|Kidnappings for ransom are relatively common in Somalia, considered one of most lawless places in the world [EPA]
Armed men have kidnapped a Western foreigner in central Somalia's Galmudug region, local government and military officials have said, adding they believed the assailants might be linked to a pirate gang.
Colonel Mohamed Hussein, a local military official, said the hostage had been part of a two-man group who had been in the region under the pretext of being journalists, but that their exact mission was unclear.
"He was kidnapped by his own guards. We understand the clan militia have a link with a pirate leader in Haradheere," Hussein said, in reference to a pirate base just south of Hobyo.
"Gunmen kidnapped the foreigner and we understand they took him to Hobyo," Abshir Dini, interior minister of the semi-autonomous region, told the Reuters news agency.
A minister from the Galmudug administration told the Associated Press the kidnapped man was a US engineer who came to Somalia to carry out an evaluation for building a deep water port in the town of Hobyo.
The gunmen severely beat the foreigner's Somali companion when he begged them not to take the man, said the minister, speaking on condition of anonymity.
A staff member at the Embassy Hotel, where the man was staying, told AP the American had gone to the airport to drop off an Indian colleague. The hotel said that the man had both American and German citizenship.
Kidnappings for ransom are relatively common in the Horn of Africa country, considered among the most dangerous countries in the world for journalists, aid workers and private contractors to work in.
In October, gunmen kidnapped a US woman and a Danish man working for the Danish Demining Group in Galkayo. They are still being held.
At least four aid workers, a French military official, a British tourist taken from Kenya and hundreds of sailors are currently being held captive.
Meanwhile, the Islamist group al-Shabab, said one of its foreign commanders was killed during an airstrike on Saturday.
The vehichle of Hilal al-Barzawi, a British-Lebanese, was struck by a missile, killing him and two others, Sheikh Ali Rage, a spokesman for the armed group, said.
"This afternoon unmanned aircrafts bombed and killed our brother Hilal Al Barzawi from Lebanon with British citizenship who fought in Somalia for a long time," Rage told reporters

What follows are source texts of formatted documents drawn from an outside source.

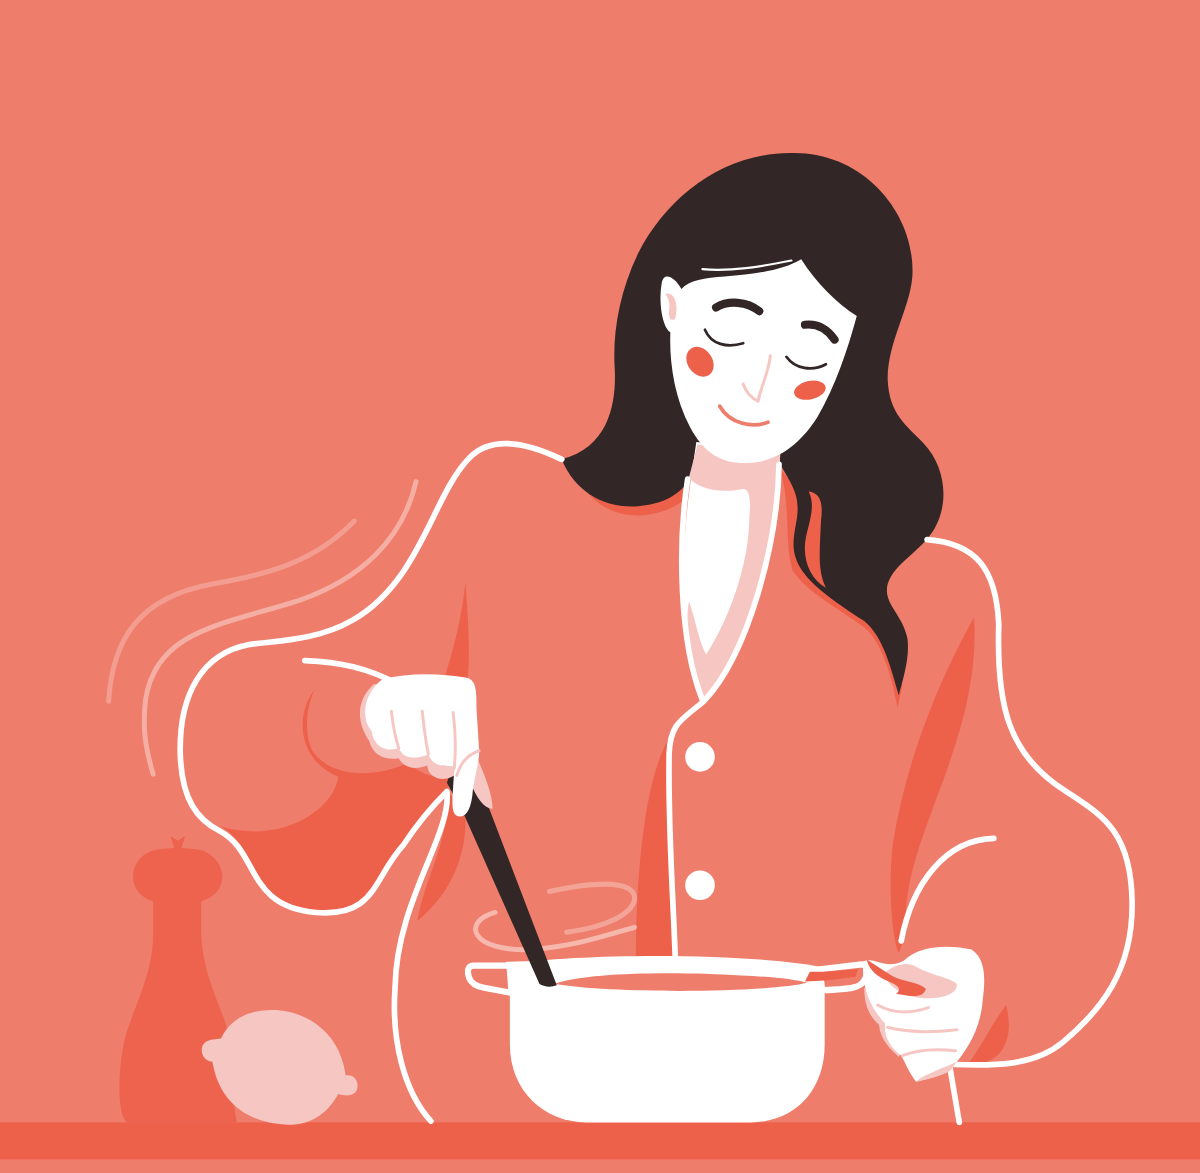
<!DOCTYPE html>
<html lang="en">
<head>
<meta charset="utf-8">
<title>Woman cooking</title>
<style>
  :root {
    --coral: #ef7d6b;
    --deep: #ed614b;
    --ink: #322626;
    --paper: #ffffff;
    --blush: #f6c6c2;
  }
  * { margin: 0; padding: 0; box-sizing: border-box; }
  html, body { width: 1200px; height: 1173px; overflow: hidden; background: var(--coral); }
  .kitchen { display: block; width: 1200px; height: 1173px; }
  .fill-deep { fill: var(--deep); }
  .fill-coral { fill: var(--coral); }
  .fill-ink { fill: var(--ink); }
  .fill-paper { fill: var(--paper); }
  .fill-blush { fill: var(--blush); }
  .line { fill: none; stroke-linecap: round; stroke-linejoin: round; }
  .coat-line { stroke: var(--paper); stroke-width: 4.6; }
  .motion { stroke: var(--paper); stroke-width: 4; }
  .lash { stroke: var(--ink); stroke-width: 2.2; }
  .brow { stroke: var(--ink); stroke-width: 6.6; }
  .crease { stroke: var(--blush); stroke-width: 2.4; }
</style>
</head>
<body>
<svg class="kitchen" viewBox="0 0 972 950" preserveAspectRatio="none" role="img" aria-label="A woman with closed eyes stirring a pot at a kitchen counter">
  <rect class="fill-coral" width="972" height="950"/>

  <g id="counter">
    <rect class="fill-deep" y="909" width="972" height="30"/>
  </g>

  <g id="pepper-mill" class="fill-deep" opacity=".92">
    <path d="M138 677L144 681L150 677L146.500 688H141.500Z"/>
    <path d="M123 689C135 686 153 686 165 689C186 699 185 724 163 730V757C165 790 176 808 183 830C189 852 187 890 192 909H103C95 904 95 868 101 842C108 815 124 790 124 757V730C103 724 102 697 123 689Z"/>
  </g>

  <g id="lemon" class="fill-blush">
    <path d="M179 841C187 824 204 817 224 818C252 820 276 839 280 871C288 870 291 877 289 883C286 889 278 887 274 886C264 904 250 911 233 911C203 910 178 895 172 860C165 859 162 853 164 847C167 841 173 842 179 841Z"/>
  </g>

  <g id="motion-lines" class="line motion">
    <path opacity=".25" d="M287 422C255 455 218 465 172 473C112 484 91 518 88 568"/>
    <path opacity=".38" d="M337 390C326 438 291 469 243 486C181 506 127 510 118 566C115 590 118 606 124 627"/>
  </g>

  <g id="coat-shading" class="fill-deep">
    <path d="M377 472C374 500 368 524 360 549H379C381 524 379 500 377 472Z"/>
    <path d="M255 558C238 580 242 616 274 629C270 658 224 684 178 669C212 688 202 735 258 739C307 743 303 711 327 683Q342 661 362 642L366 626C352 634 338 624 330 618C300 632 266 628 253 608C246 594 248 572 255 558Z"/>
    <path d="M363 642L377 656C379 690 367 722 338 746C345 708 363 684 363 642Z"/>
    <path d="M542 598C521 632 515 716 515 775H547L543 598Z"/>
    <path d="M789 500C761 550 733 618 723 685C719 724 723 760 728 772L734 755C728 680 795 605 789 500Z"/>
    <path d="M815 814C804 828 796 846 784 862C812 863 822 842 815 814Z"/>
    <path d="M464 382C478 409 500 420 523 417C538 415 550 410 557 402V386H470Z"/>
    <path d="M632 380C641 412 635 440 642 462C654 480 678 492 700 508C714 520 722 546 727 573L731 555L690 470L650 400Z"/>
  </g>

  <g id="hair" class="fill-ink">
    <path d="M640 124C585 124 540 160 517 205C501 238 496 272 498 300C499 325 494 362 455 372C466 399 490 412 517 410C541 408 560 397 565 372H630C635 383 646 396 646 410C647 422 640 436 644 450C649 470 676 487 700 503C716 516 722 543 728 563C732 548 737 532 735 517C731 497 715 489 719 473C725 455 745 448 757 428C769 407 766 378 748 359C735 345 720 336 719 307C719 277 737 250 739 224C742 174 700 122 640 124Z"/>
  </g>
  <path id="hair-gap" class="fill-deep" d="M655 398C664 399 667 406 665 422C664 446 662 462 669 476C656 469 649 452 653 434C657 418 660 408 655 398Z"/>

  <g id="neck">
    <path class="fill-paper" d="M564 358L560 386C552 440 548 510 570 567C604 526 630 450 632 366Z"/>
    <path class="fill-blush" d="M565 360L558 387C566 396 582 400 602 396C608 396 608 408 607 418C607 460 588 506 572 530C566 520 563 500 558 487C554 512 560 545 570 567C604 526 630 450 632 366Z"/>
    <path class="line coat-line" d="M557 388C549 440 550 520 569 567"/>
    <path class="line coat-line" d="M631 376C630 440 606 530 570 568C552 583 543 586 542 610C541 670 545 720 547 777"/>
  </g>

  <g id="face">
    <path class="fill-paper" d="M552 234C546 224 538 220 536 229C533 246 537 266 543 269C542 292 546 322 559 346C570 367 585 376 606 375C632 374 650 357 662 338C677 312 686 285 694 256C678 246 661 229 649 210C634 219 612 222 587 224C571 225 558 227 552 234Z"/>
    <path class="line" stroke="#fff" stroke-width="1.800" d="M569 218C592 220 616 216 641 211"/>
    <path class="fill-blush" d="M539 238C546 236 550 246 547 258C544 261 541 257 542 251C543 245 541 241 539 238Z"/>
    <path class="line brow" d="M580 249C590 243 605 244 615 252"/>
    <path class="line brow" d="M652 263C661 262 669 265 676 275"/>
    <path class="line lash" d="M571 267C576 279 589 282 602 278"/>
    <path class="line lash" d="M637 289C644 299 658 301 669 295"/>
    <ellipse class="fill-deep" cx="567" cy="293" rx="10" ry="13" transform="rotate(-35 567 293)"/>
    <ellipse class="fill-deep" cx="656" cy="316" rx="13" ry="7.500" transform="rotate(-12 656 316)"/>
    <path class="line crease" d="M624 288C622 304 616 314 614 325C608 322 604 317 602 311"/>
    <path class="line" stroke="#ef7d6b" stroke-width="3" d="M583 329C591 343 609 347 622 342"/>
  </g>

  <g id="coat-outline" class="line coat-line">
    <path d="M455 372C430 360 399 351 380 371C350 402 341 470 286 502C257 519 222 519 202 522C164 529 145 562 146 610C147 648 160 664 178 673C210 690 199 734 256 739C305 743 302 711 327 684Q342 661 362 641C366 676 321 730 320 800C317 842 327 884 349 908"/>
    <path d="M751 437C790 440 807 460 809 506C807 572 817 611 862 640C892 660 916 672 917 730C918 786 892 818 861 844C836 865 800 863 769 862L777 909"/>
    <path d="M247 535C275 536 298 541 322 554"/>
    <path d="M730 762C739 715 766 680 805 679"/>
  </g>
  <g id="buttons" class="fill-paper">
    <circle cx="567" cy="613" r="12"/>
    <circle cx="567" cy="717" r="12"/>
  </g>

  <g id="steam" class="line motion">
    <path opacity=".45" d="M401 739C373 747 382 771 430 769C462 767 490 758 514 751"/>
    <path opacity=".3" d="M445 722C482 714 511 713 514 726C515 740 490 751 459 755"/>
  </g>

  <g id="pot">
    <path class="fill-paper" d="M413 797V846C413 884 441 909 475 909H608C643 909 668 884 668 846V797Z"/>
    <path class="fill-paper" d="M410 781C470 772 606 771 670 784L672 802C610 809 470 809 408 803Z"/>
    <path class="fill-coral" stroke="#fff" stroke-width="5" stroke-linejoin="round" d="M418 782H384C379 782 378 786 380 792C382 797 386 799 392 800L414 804V793Z"/>
    <path class="fill-paper" d="M410 779L440 778V803L412 806Z"/>
    <path class="fill-coral" stroke="#fff" stroke-width="5" stroke-linejoin="round" d="M664 785L698 781C704 781 704 787 700 794C697 800 690 801 666 802Z"/>
    <path class="fill-deep" d="M656 787L668 787L695 785L693 791L669 794L652 795Z"/>
    <path class="fill-coral" d="M449 797C476 787 550 787 600 790C625 791 643 793 654 796C620 804 500 805 449 797Z"/>
  </g>

  <g id="spoon">
    <path class="fill-ink" d="M362 634L369 612L386 628L451 798C446 800 440 799 437 797L376 660Z"/>
  </g>

  <g id="stirring-hand">
    <path class="fill-blush" d="M384 608C391 624 399 642 399 655C392 655 386 646 381 634Z"/>
    <path class="fill-blush" d="M303 554C289 566 288 584 299 600C302 613 314 616 323 614C327 622 337 624 346 620C347 630 358 634 368 628V570Z"/>
    <path class="fill-paper" d="M310 550C330 545 356 545 378 549C386 551 386 560 386 575L388 606C389 614 385 626 383 640C382 654 378 663 371 661C364 659 367 645 368 621C361 619 352 623 347 611C337 615 327 615 323 606C312 609 303 605 301 592C291 580 296 560 310 550Z"/>
    <path class="line crease" d="M317 576Q319 594 323 606M342 576Q344 596 347 611M367 577Q370 598 368 622"/>
    <path class="line crease" d="M388 608C378 612 373 618 370 628"/>
  </g>

  <g id="holding-hand">
    <path class="fill-blush" d="M700 800C700 812 703 822 712 830C713 843 722 850 728 856L740 830Z"/>
    <path class="fill-paper" d="M699 779C708 774 716 786 732 778C747 764 772 766 787 769C799 777 798 794 796 810C794 834 784 850 770 866C761 872 750 874 742 876C736 868 734 862 730 855C721 848 716 840 717 829C707 818 698 804 699 779Z"/>
    <path class="fill-blush" d="M716 788C724 782 734 778 742 783C754 790 771 792 775 797C776 806 760 810 744 808C730 806 718 798 716 788Z"/>
    <path class="fill-deep" d="M702 777L722 790C733 796 745 795 750 801C747 810 735 806 726 805C731 801 727 798 720 795C711 791 704 786 702 777Z"/>
    <path class="line crease" d="M711 814Q728 824 752 816M719 832Q742 838 775 834M731 855Q748 848 774 851"/>
    <path class="fill-blush" d="M742 876C749 870 762 866 775 860L770 867C762 872 751 874 742 876Z"/>
  </g>
</svg>
</body>
</html>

Barzawi was a close assosciate of the late al-Qaeda operative Fazul Abdullah Mohammed, the mastermind behind the 1998 bombings of US embassies in Kenya and Tanzania, he said